No matter the name, “The pub is one of our favorite places,” Jim says. “We have had many great parties here. In fact, in addition to the pub and the studio, there are no fewer than eight spots outdoors suitable for picnics, cocktails or soirees.” 

Parties are a tradition the Gleasons are more than happy to continue, although their guest list doesn’t quite rival that of the Carters, whose invitees included local, regional, national and international stars.

A pianist herself, Mrs. Carter delighted in bringing prominent musicians to Normandy Clos. Just a sampling: Van Cliburn, the famed pianist who played for presidents and heads of state the world over; Arthur Rubenstein, one of the greatest classical pianists of the 20th century; and Hoagy Carmichael, the Indiana-born composer of “Stardust” and “Georgia on My Mind.” Also enjoying the grounds of Normandy Clos were presidents of the University of Notre Dame, mayors, governors and even the Duke and Duchess of Manchester. Many black-and-white photos of these and other guests adorn the curved walls of the down staircase.

Something Magical


Currently, the Gleasons are replanting the small pine forest of about 150 trees at the rear of the lot. Many of the pines planted by Dr. Carter are nearing the end of their life cycle and it is time for new growth to take hold before all the old trees are gone.

In much the same way, Jim and Karen strive to maintain the historical integrity of Normandy Clos, while at the same time preserving and keeping alive the legacy started by Dr. Carter. Over the past couple decades, they engaged Haupert Construction of South Bend for a variety of renovations. Most recently, Haupert built the two-story den addition, modernized the dated country kitchen, and renovated the guest house kitchen.

The house isn’t on the historical register, but Haupert Construction treated the project as though it were. The den addition had to match the exterior, with its stucco, slate, cedar beams and copper guttering. Inside, the paneling was custom-made and the hardwood flooring was matched to the rest of the house.

Following the renovation, Normandy Clos was featured in the fall Showcase of Homes. It is amazing that one cannot tell where the old ends and the new begins.

“Much credit goes to the architect in keeping the style of the home intact, but an equal measure of credit goes to Haupert Construction in sourcing materials and bringing in craftsmen able to replicate the masonry, slate roof, hardwood flooring, stucco work, etc.,” Jim says. Interestingly, he adds that each of the wood members on the exterior used the original style of joinery, which required that tenons and mortises be hand-fashioned for each piece, then pegged together.

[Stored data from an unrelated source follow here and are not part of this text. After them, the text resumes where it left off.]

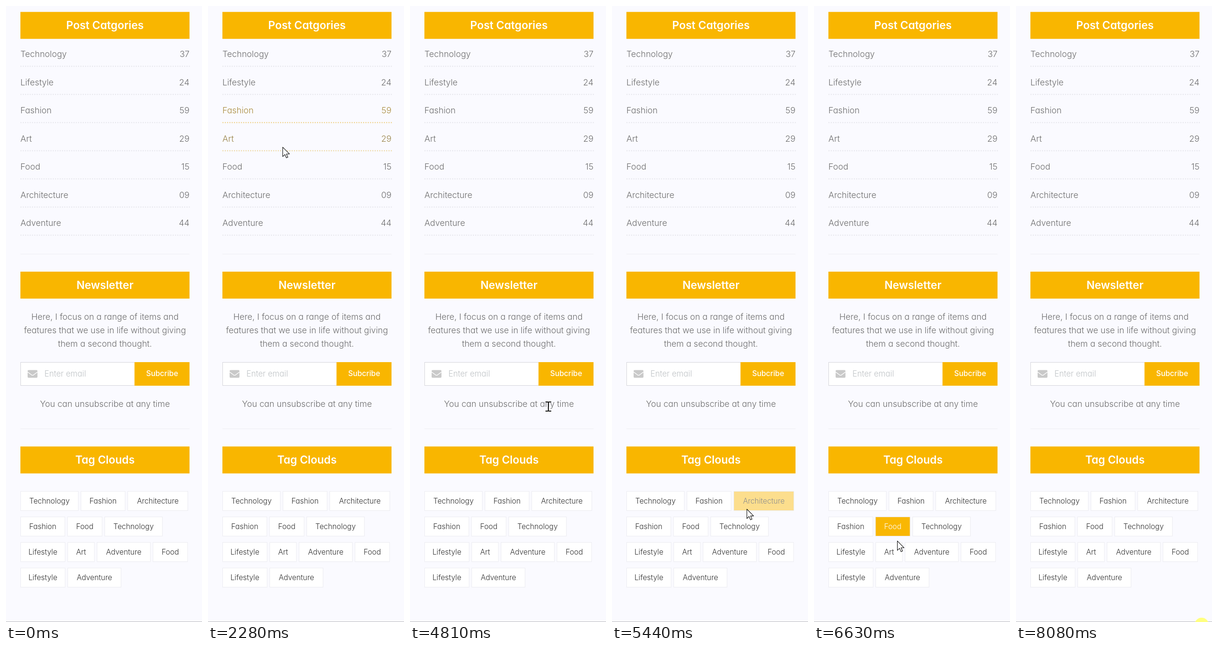
An HTML page that plays this animation: 408 by 1280 pixels, repeating every 8210 ms.

```html
<!DOCTYPE html>
<html lang="en">
<head>
<meta charset="utf-8">
<title>Blog sidebar</title>
<style>
  html, body { margin: 0; width: 100%; height: 100%; overflow: hidden; background: #fafaff; }
  svg { display: block; width: 100vw; height: 100vh; }
  text { font-family: Inter, "Open Sans", sans-serif; font-weight: 300; font-size: 17.7px; fill: #6e6e6e; font-feature-settings: "cv11"; }
  .mid { text-anchor: middle; }
  .end { text-anchor: end; }
  .head { font-size: 22.6px; font-weight: 600; fill: #fff; }
  .tag { font-size: 15.4px; }
  .button { font-size: 15.5px; font-weight: 500; fill: #fff; }
  .hint { font-size: 16.6px; fill: #bfc3c6; }
</style>
</head>
<body>
<svg id="stage" viewBox="0 0 408 1280"></svg>
<script>
const LOOP = 8210, FADE = 400;
const LEFT = 30, WIDTH = 352, RIGHT = LEFT + WIDTH, CENTER = LEFT + WIDTH / 2;
const GOLD = [249, 182, 0], WHITE = [255, 255, 255], GREY = [110, 110, 110];
const INK = [51, 51, 51], FAINT = [230, 230, 236];
const stage = document.getElementById('stage');

function add(name, attrs, text, parent = stage) {
  const node = document.createElementNS('http://www.w3.org/2000/svg', name);
  for (const key in attrs) node.setAttribute(key, attrs[key]);
  if (text) node.textContent = text;
  parent.appendChild(node);
  return node;
}
const rect = (x, y, width, height, fill, more) => add('rect', { x, y, width, height, fill, ...more });
const label = (x, y, text, cls = '') => add('text', { x, y, class: cls }, text);
const box = (x, y, w, h) => ({ x, y, w, h });
const inside = (p, b) => p.x >= b.x && p.x <= b.x + b.w && p.y >= b.y && p.y <= b.y + b.h;
const mix = (a, b, k) => `rgb(${a.map((v, i) => Math.round(v + (b[i] - v) * k))})`;
const smooth = v => {
  const u = Math.max(0, Math.min(1, v));
  return u * u * (3 - 2 * u);
};

// Key points of the pointer: time, x, y
const path = [
  [70, 384, 1274], [600, 335, 300], [890, 170, 88], [1250, 164, 105], [1520, 164, 142],
  [2000, 152, 208], [2680, 164, 418], [3050, 174, 456], [3800, 285, 700], [4150, 302, 808],
  [4410, 285, 779], [4550, 285, 779], [4810, 288, 832], [5370, 286, 1045], [5640, 250, 1045],
  [6000, 187, 1041], [6250, 169, 1078], [6590, 168, 1097], [6630, 173, 1111],
  [7050, 185, 1184], [7690, 305, 1284]
];
const last = path.length - 1;
const slope = (i, k) => {
  const a = path[Math.max(0, i - 1)], b = path[Math.min(last, i + 1)];
  return (b[k] - a[k]) / (b[0] - a[0]);
};
function pointer(t) {
  if (t < path[0][0] || t > path[last][0]) return null;
  const i = Math.max(0, path.findIndex(p => t <= p[0]) - 1);
  const a = path[i], b = path[i + 1], d = b[0] - a[0], u = (t - a[0]) / d, s = smooth(u);
  const at = k => a[k] === b[k] ? a[k] : a[k] * (1 - s) + b[k] * s
    + d * u * (1 - u) * ((1 - u) * slope(i, k) - u * slope(i + 1, k));
  return { x: at(1), y: at(2) };
}

// Times during which the pointer is within an area
function spansIn(area) {
  const spans = [];
  let open = null;
  for (let t = 0; t < LOOP; t += 5) {
    const p = pointer(t), hit = p && inside(p, area);
    if (hit && !open) spans.push(open = { on: t, off: t });
    if (hit) open.off = t; else open = null;
  }
  return spans;
}
const level = (spans, t) => spans.reduce((k, { on, off }) => t < on ? k :
  Math.max(k, smooth((Math.min(t, off) - on) / FADE) * (1 - smooth((t - off) / FADE))), 0);

function heading(y, text) {
  rect(LEFT, y, WIDTH, 56, '#f9b600');
  label(CENTER, y + 35.5, text, 'head mid');
}
const rule = y => rect(LEFT, y, WIDTH, 1, '#eeeef2');
const links = [];

// Categories
heading(12.3, 'Post Catgories');
const rows = [
  ['Technology', '37'], ['Lifestyle', '24'], ['Fashion', '59'], ['Art', '29'],
  ['Food', '15'], ['Architecture', '09'], ['Adventure', '44']
].map(([name, count], i) => {
  const y = 68 + i * 58.5;
  links.push(box(LEFT, y + 19, WIDTH, 26));
  return {
    texts: [label(LEFT, y + 38.3, name), label(RIGHT, y + 38.3, count, 'end')],
    dots: add('path', {
      d: `M${LEFT + 1.2} ${y + 57.2}H${RIGHT}`, 'stroke-width': 2.4,
      'stroke-linecap': 'round', 'stroke-dasharray': '0 4.8'
    }),
    spans: spansIn(box(LEFT, y, WIDTH, 58.4))
  };
});
rule(515);

// Newsletter
heading(552, 'Newsletter');
['Here, I focus on a range of items and',
 'features that we use in life without giving',
 'them a second thought.'].forEach((line, i) => label(CENTER, 652 + i * 27.8, line, 'mid'));
rect(30.5, 740.5, 238, 48, '#fff', { stroke: '#d5d5db' });
rect(267.5, 740, 114.5, 49, '#f9b600');
rect(45, 756.5, 20.5, 16, '#c9c9c9', { rx: 2 });
add('path', { d: 'M45 760.5l8.5 6.3q1.8 1.2 3.6 0l8.4-6.3', fill: 'none', stroke: '#fff', 'stroke-width': 1.4 });
label(80, 769.6, 'Enter email', 'hint');
label(325, 769, 'Subcribe', 'button mid');
label(CENTER, 833, 'You can unsubscribe at any time', 'mid');
rule(878);
links.push(box(268, 740, 114, 49));

// Tags flow from left to right and wrap
heading(915.3, 'Tag Clouds');
const tagWidth = {
  Technology: 121, Fashion: 93, Architecture: 126, Food: 73, Lifestyle: 93.5, Art: 56.5, Adventure: 112
};
let nextX = LEFT, tagY = 1008;
const tags = ('Technology Fashion Architecture Fashion Food Technology '
  + 'Lifestyle Art Adventure Food Lifestyle Adventure').split(' ').map(name => {
  const w = tagWidth[name];
  if (nextX + w > RIGHT) { nextX = LEFT; tagY += 53.1; }
  const x = nextX, y = tagY;
  nextX += w + 4.5;
  links.push(box(x, y + 9, w, 22));
  return {
    face: rect(x + .5, y + .5, w - 1, 40, '#fff', { stroke: '#ececf1' }),
    text: label(x + w / 2, y + 25.8, name, 'tag mid'),
    spans: spansIn(box(x, y, w, 41))
  };
});
rect(0, 1279, 408, 1, '#b9b9bd');

// Pointers
const prose = [box(33, 634, 346, 78), box(LEFT, 740, 238, 49), box(66, 815, 280, 26)];
const cursors = { arrow: add('g'), hand: add('g'), beam: add('g') };
const shape = (kind, d, more) => add('path', {
  d, fill: '#fff', stroke: '#111', 'stroke-width': 1.1, 'stroke-linejoin': 'round', ...more
}, '', cursors[kind]);
shape('arrow', 'M.5 .5V20l4.6-4.3 3 7 3.1-1.4-3-6.7h6.3z');
shape('hand', 'M-2 2.5Q-2 .5 0 .5T2 2.5V10Q2 8 4 8T6 10Q6.4 8.8 8 9T10 11Q10.6 10.2 11.6 10.4 13 10.7 13 13V17.5Q13 22 9.5 25H1Q-1.5 24-3.5 20L-7 15.5Q-7.8 12.8-5 13L-2 15.8Z');
shape('hand', 'M2 10v4M6 10v4M10 11v3', { fill: 'none' });
const beam = 'M-6-9.5h4.2Q0-9.5 0-8 0-9.5 1.8-9.5H6M0-8V8M-6 9.5h4.2Q0 9.5 0 8 0 9.5 1.8 9.5H6';
shape('beam', beam, { fill: 'none', stroke: '#fff', 'stroke-width': 3.4 });
shape('beam', beam, { fill: 'none', 'stroke-width': 2 });
const halo = add('circle', { cx: 386.5, cy: 1285.5, r: 14.5, fill: '#ffff80' });

function draw(t) {
  for (const { texts, dots, spans } of rows) {
    const k = level(spans, t);
    texts.forEach(node => node.style.fill = mix(GREY, GOLD, k));
    dots.setAttribute('stroke', mix(FAINT, GOLD, k));
  }
  for (const { face, text, spans } of tags) {
    const k = level(spans, t);
    face.setAttribute('fill', mix(WHITE, GOLD, k));
    text.style.fill = mix(INK, WHITE, k);
  }
  const p = pointer(t), over = list => list.some(b => inside(p, b));
  const kind = !p ? '' : over(links) ? 'hand' : over(prose) ? 'beam' : 'arrow';
  for (const name in cursors) {
    cursors[name].setAttribute('display', name === kind ? 'inline' : 'none');
    if (p) cursors[name].setAttribute('transform', `translate(${p.x.toFixed(2)} ${p.y.toFixed(2)})`);
  }
  halo.setAttribute('opacity', t < 8010 ? 0 : t < 8080 ? .5 : 1);
}

const start = performance.now();
function tick() {
  draw((performance.now() - start) % LOOP);
  requestAnimationFrame(tick);
}
tick();
</script>
</body>
</html>
```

Jim and Karen have also added their own touches and traditions. The medieval tower, with its Romeo and Juliet balcony, was another renovation by Haupert Construction. The Gleasons requested that the bottom part of the tower be weatherproofed for holding gardening tools and supplies. The upper room, however, with access via an outside staircase, was completely redone. It is now a pleasant seating area that features an old winepress-turned-table under the steeply pitched, pointed roof.

“We now call this our Guard Tower,” Jim explains. “Our nephew was a member of the Irish Guard at Notre Dame and every year since, we have invited the current group of guardsmen and their parents to Normandy Clos.” Photos along the rounded wall portray the Irish Guard through the years and, in fact, the blue plaid valance over the balcony window is an actual sash from a guard uniform. 

It is quite an endeavor to keep up with a history as rich as Normandy Clos. But it is worth every cent and drop of sweat.

“I’ve always felt that there is something magical about this place,” Jim says. “Clearly, Dr. Carter brought his artistic sense to bear on Normandy Clos, and we have tried in our 33 years here to remain true to his vision.”